» Exercise objective
If a line in the listing below has the string "lines", copy it out.
======== Supplied records ========
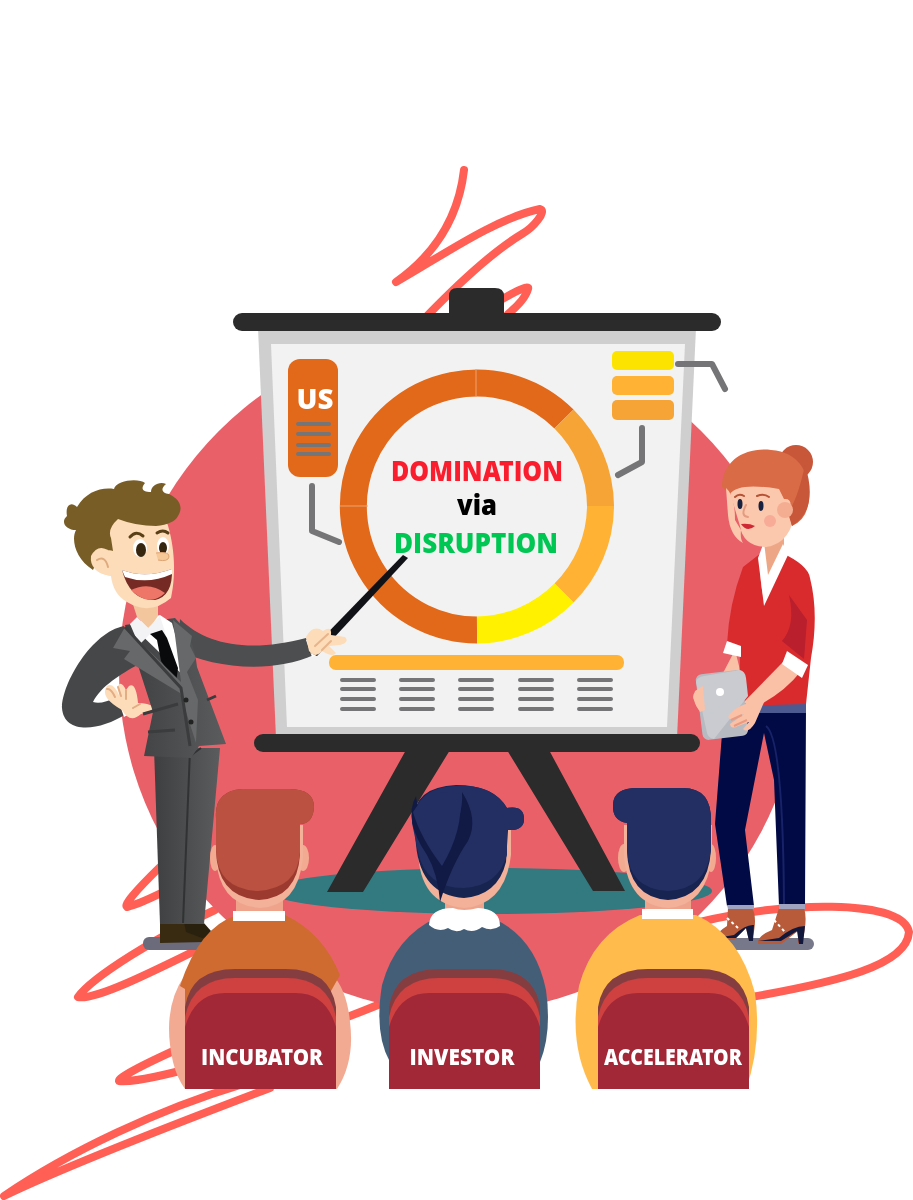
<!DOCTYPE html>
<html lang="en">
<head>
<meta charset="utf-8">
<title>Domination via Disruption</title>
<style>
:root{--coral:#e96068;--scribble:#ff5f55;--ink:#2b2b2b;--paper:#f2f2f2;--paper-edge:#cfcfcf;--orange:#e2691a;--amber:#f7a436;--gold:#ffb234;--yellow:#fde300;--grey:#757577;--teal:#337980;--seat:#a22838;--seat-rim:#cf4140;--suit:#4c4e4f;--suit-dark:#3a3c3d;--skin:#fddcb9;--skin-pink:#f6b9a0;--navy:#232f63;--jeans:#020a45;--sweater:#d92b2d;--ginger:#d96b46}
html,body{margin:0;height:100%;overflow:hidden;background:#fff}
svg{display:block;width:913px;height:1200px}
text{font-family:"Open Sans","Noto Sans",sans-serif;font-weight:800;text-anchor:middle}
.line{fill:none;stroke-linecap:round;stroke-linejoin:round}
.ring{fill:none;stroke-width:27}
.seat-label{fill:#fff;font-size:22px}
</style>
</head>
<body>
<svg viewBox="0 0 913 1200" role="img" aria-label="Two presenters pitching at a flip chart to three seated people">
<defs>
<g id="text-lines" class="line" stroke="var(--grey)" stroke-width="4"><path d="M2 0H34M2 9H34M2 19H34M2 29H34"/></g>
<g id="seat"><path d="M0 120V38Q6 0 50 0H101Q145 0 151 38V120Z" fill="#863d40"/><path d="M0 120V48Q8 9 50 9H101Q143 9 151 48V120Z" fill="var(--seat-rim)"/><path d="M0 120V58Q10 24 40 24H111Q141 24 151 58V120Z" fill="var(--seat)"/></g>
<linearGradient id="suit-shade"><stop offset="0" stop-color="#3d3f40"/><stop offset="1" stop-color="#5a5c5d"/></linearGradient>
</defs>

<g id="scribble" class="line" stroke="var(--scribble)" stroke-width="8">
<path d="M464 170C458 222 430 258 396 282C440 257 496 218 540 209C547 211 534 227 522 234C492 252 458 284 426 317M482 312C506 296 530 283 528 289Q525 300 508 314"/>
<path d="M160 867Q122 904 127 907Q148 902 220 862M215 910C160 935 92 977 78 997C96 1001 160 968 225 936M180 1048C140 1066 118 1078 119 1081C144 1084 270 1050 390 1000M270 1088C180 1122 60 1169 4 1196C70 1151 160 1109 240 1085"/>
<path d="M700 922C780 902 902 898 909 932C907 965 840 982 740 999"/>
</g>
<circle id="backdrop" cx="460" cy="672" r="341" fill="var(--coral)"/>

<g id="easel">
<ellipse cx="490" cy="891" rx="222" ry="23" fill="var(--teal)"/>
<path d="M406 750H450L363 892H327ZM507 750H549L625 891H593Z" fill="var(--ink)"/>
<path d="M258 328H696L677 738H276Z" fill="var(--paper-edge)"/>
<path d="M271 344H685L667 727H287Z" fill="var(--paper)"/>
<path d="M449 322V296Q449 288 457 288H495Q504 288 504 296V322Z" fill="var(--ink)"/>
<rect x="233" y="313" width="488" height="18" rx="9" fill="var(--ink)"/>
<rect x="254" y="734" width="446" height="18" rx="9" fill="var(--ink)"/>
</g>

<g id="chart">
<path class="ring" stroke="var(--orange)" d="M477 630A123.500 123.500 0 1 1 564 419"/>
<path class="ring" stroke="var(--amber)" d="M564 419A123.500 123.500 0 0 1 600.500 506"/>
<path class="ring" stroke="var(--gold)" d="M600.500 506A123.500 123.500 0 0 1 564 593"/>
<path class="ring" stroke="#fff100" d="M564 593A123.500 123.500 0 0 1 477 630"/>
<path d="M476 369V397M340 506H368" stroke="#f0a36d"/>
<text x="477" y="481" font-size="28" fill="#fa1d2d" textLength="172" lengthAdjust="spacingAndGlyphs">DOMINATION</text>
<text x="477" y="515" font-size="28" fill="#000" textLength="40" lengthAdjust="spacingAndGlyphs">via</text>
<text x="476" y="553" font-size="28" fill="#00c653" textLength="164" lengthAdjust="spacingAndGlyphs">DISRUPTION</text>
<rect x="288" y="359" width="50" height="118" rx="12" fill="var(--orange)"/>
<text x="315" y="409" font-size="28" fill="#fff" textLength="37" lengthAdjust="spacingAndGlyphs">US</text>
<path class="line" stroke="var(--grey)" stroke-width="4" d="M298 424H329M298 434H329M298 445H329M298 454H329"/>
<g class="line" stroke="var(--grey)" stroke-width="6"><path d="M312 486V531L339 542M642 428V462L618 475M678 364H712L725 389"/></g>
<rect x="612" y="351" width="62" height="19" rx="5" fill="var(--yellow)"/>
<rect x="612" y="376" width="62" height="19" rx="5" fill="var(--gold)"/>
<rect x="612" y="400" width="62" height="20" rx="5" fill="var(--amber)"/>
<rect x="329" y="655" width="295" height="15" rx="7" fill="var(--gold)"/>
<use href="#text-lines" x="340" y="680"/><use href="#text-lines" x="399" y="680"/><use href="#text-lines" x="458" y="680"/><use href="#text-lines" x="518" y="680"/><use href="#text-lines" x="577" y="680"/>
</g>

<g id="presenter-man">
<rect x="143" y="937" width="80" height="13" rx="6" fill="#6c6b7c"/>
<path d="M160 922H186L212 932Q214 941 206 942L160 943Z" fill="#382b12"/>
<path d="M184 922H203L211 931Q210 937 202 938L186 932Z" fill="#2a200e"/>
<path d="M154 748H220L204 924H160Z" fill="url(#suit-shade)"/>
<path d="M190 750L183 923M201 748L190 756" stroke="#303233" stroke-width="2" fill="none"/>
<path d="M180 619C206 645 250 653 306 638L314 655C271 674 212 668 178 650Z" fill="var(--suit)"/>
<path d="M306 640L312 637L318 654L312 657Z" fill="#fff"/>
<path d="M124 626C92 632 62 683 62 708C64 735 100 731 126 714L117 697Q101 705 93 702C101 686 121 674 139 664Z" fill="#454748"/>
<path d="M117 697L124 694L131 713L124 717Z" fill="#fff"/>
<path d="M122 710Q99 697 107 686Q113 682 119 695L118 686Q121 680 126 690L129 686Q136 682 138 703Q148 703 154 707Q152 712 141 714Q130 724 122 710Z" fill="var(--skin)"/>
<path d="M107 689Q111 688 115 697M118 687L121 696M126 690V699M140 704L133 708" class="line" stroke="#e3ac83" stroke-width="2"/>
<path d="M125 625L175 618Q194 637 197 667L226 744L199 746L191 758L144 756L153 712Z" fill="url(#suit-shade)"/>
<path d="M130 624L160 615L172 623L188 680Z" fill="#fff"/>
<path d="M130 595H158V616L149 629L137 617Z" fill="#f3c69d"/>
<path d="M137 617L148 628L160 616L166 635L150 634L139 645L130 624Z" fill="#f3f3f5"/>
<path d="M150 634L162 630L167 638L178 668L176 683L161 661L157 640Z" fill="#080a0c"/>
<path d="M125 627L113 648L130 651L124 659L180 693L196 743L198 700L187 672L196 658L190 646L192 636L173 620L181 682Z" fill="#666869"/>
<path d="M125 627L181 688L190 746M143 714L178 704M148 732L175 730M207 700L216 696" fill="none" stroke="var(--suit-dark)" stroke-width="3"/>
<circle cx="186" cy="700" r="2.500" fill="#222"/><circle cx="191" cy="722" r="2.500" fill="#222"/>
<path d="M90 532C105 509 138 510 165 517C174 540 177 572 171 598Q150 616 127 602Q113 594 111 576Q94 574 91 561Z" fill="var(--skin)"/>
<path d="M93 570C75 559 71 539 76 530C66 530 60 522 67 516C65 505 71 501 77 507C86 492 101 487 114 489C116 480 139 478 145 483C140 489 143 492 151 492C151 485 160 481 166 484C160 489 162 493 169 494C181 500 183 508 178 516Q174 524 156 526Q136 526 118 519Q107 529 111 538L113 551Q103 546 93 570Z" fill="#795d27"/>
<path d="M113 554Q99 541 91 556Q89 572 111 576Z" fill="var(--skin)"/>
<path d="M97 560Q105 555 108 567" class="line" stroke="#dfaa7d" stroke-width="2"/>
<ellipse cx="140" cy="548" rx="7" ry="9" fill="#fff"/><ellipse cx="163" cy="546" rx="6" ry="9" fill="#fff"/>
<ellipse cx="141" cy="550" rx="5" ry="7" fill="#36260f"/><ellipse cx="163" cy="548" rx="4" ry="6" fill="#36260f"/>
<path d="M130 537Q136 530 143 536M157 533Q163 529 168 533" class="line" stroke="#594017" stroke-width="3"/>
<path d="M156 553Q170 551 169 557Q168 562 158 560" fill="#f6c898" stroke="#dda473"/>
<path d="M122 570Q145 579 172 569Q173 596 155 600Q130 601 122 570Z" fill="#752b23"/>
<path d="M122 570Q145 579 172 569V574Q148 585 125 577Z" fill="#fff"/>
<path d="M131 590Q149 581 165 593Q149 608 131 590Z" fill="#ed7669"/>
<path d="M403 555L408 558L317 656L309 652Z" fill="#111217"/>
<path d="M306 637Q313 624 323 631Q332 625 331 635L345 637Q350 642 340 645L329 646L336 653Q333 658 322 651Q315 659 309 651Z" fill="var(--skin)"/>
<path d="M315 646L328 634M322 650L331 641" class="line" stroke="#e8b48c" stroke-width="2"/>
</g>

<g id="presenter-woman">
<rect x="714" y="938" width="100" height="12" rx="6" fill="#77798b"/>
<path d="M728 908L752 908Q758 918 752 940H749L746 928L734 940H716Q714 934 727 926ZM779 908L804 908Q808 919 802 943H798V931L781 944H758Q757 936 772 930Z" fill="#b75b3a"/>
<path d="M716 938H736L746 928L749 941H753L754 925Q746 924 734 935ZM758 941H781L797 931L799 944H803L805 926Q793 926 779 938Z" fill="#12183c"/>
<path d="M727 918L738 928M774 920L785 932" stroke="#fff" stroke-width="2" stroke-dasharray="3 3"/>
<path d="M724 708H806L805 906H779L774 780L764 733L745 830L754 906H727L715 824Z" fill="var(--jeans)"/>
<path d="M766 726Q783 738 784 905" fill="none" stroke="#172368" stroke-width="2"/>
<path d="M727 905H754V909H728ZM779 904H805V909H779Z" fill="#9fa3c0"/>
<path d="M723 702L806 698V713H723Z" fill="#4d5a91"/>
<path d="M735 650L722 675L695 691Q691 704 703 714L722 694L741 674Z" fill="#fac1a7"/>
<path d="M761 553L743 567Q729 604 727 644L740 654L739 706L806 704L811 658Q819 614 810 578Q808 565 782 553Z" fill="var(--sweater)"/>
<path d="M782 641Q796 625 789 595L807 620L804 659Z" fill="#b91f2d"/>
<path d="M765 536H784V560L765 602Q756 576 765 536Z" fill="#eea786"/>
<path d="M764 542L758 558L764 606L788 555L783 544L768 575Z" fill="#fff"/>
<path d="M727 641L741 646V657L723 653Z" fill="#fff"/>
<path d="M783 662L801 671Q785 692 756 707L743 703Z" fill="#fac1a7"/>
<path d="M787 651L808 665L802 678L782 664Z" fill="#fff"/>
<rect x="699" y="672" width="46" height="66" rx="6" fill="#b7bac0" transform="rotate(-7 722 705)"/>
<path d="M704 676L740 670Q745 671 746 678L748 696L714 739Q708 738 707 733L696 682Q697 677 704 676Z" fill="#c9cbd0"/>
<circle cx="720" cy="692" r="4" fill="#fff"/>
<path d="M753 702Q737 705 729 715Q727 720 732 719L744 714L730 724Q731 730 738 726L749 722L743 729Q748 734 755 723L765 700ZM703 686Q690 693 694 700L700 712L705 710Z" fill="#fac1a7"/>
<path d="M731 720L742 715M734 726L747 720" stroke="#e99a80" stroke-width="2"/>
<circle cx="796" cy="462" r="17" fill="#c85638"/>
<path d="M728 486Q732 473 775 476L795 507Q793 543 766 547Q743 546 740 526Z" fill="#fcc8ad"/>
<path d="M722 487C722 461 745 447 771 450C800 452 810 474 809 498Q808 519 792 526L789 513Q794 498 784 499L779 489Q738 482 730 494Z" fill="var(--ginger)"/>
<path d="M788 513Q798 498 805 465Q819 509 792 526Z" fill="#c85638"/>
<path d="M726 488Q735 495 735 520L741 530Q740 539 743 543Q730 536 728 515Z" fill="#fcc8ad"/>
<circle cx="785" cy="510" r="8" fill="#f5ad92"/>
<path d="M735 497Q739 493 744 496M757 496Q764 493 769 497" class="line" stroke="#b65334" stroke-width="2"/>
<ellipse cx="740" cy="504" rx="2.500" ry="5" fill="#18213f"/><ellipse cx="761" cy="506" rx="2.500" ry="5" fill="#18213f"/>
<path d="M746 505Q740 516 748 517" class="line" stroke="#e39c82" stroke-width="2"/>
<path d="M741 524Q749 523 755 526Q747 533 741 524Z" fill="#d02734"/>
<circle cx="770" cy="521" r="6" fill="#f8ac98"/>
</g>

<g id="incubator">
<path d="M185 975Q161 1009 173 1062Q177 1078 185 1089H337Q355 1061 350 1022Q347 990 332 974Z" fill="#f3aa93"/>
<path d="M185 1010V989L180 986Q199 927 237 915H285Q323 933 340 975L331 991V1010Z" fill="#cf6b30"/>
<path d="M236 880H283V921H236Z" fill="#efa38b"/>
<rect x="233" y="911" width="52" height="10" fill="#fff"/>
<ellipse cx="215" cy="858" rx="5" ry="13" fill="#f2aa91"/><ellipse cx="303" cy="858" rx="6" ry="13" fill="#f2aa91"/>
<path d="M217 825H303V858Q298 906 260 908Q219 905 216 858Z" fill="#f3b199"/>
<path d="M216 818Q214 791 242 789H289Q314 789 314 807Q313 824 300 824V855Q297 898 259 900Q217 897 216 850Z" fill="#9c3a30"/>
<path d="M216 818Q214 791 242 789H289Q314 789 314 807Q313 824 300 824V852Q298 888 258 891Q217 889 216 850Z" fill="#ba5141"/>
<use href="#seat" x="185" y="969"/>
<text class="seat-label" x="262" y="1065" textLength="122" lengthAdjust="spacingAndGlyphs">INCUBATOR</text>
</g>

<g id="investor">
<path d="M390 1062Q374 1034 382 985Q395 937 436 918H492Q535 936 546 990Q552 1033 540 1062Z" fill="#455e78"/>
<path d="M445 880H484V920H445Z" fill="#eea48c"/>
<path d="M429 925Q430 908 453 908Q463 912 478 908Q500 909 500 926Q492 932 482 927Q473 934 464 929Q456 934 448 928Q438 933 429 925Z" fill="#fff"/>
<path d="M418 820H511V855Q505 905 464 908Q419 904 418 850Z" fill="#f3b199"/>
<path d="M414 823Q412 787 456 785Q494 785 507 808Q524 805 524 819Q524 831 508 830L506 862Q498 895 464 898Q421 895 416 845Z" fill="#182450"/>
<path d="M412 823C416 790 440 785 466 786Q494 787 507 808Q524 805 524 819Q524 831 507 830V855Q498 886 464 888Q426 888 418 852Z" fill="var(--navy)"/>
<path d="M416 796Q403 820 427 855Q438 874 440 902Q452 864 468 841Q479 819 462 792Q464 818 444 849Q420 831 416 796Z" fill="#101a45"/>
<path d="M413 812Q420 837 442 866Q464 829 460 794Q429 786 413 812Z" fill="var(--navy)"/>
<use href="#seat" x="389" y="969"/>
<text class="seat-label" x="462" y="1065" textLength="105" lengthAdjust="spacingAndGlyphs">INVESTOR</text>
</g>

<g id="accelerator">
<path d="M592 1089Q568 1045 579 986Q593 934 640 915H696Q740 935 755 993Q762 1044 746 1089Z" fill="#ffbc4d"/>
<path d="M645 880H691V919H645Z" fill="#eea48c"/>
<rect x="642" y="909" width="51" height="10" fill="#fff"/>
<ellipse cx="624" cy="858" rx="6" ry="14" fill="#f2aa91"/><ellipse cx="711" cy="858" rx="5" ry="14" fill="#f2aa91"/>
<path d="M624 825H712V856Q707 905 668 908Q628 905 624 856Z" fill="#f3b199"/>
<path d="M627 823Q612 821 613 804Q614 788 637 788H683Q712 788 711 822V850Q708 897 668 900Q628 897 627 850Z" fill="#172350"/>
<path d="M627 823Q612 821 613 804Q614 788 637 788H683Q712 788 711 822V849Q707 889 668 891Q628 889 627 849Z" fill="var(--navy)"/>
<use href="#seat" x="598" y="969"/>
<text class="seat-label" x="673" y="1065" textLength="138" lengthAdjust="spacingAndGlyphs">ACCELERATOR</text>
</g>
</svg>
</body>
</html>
========
» Result for this task
<g id="text-lines" class="line" stroke="var(--grey)" stroke-width="4"><path d="M2 0H34M2 9H34M2 19H34M2 29H34"/></g>
<use href="#text-lines" x="340" y="680"/><use href="#text-lines" x="399" y="680"/><use href="#text-lines" x="458" y="680"/><use href="#text-lines" x="518" y="680"/><use href="#text-lines" x="577" y="680"/>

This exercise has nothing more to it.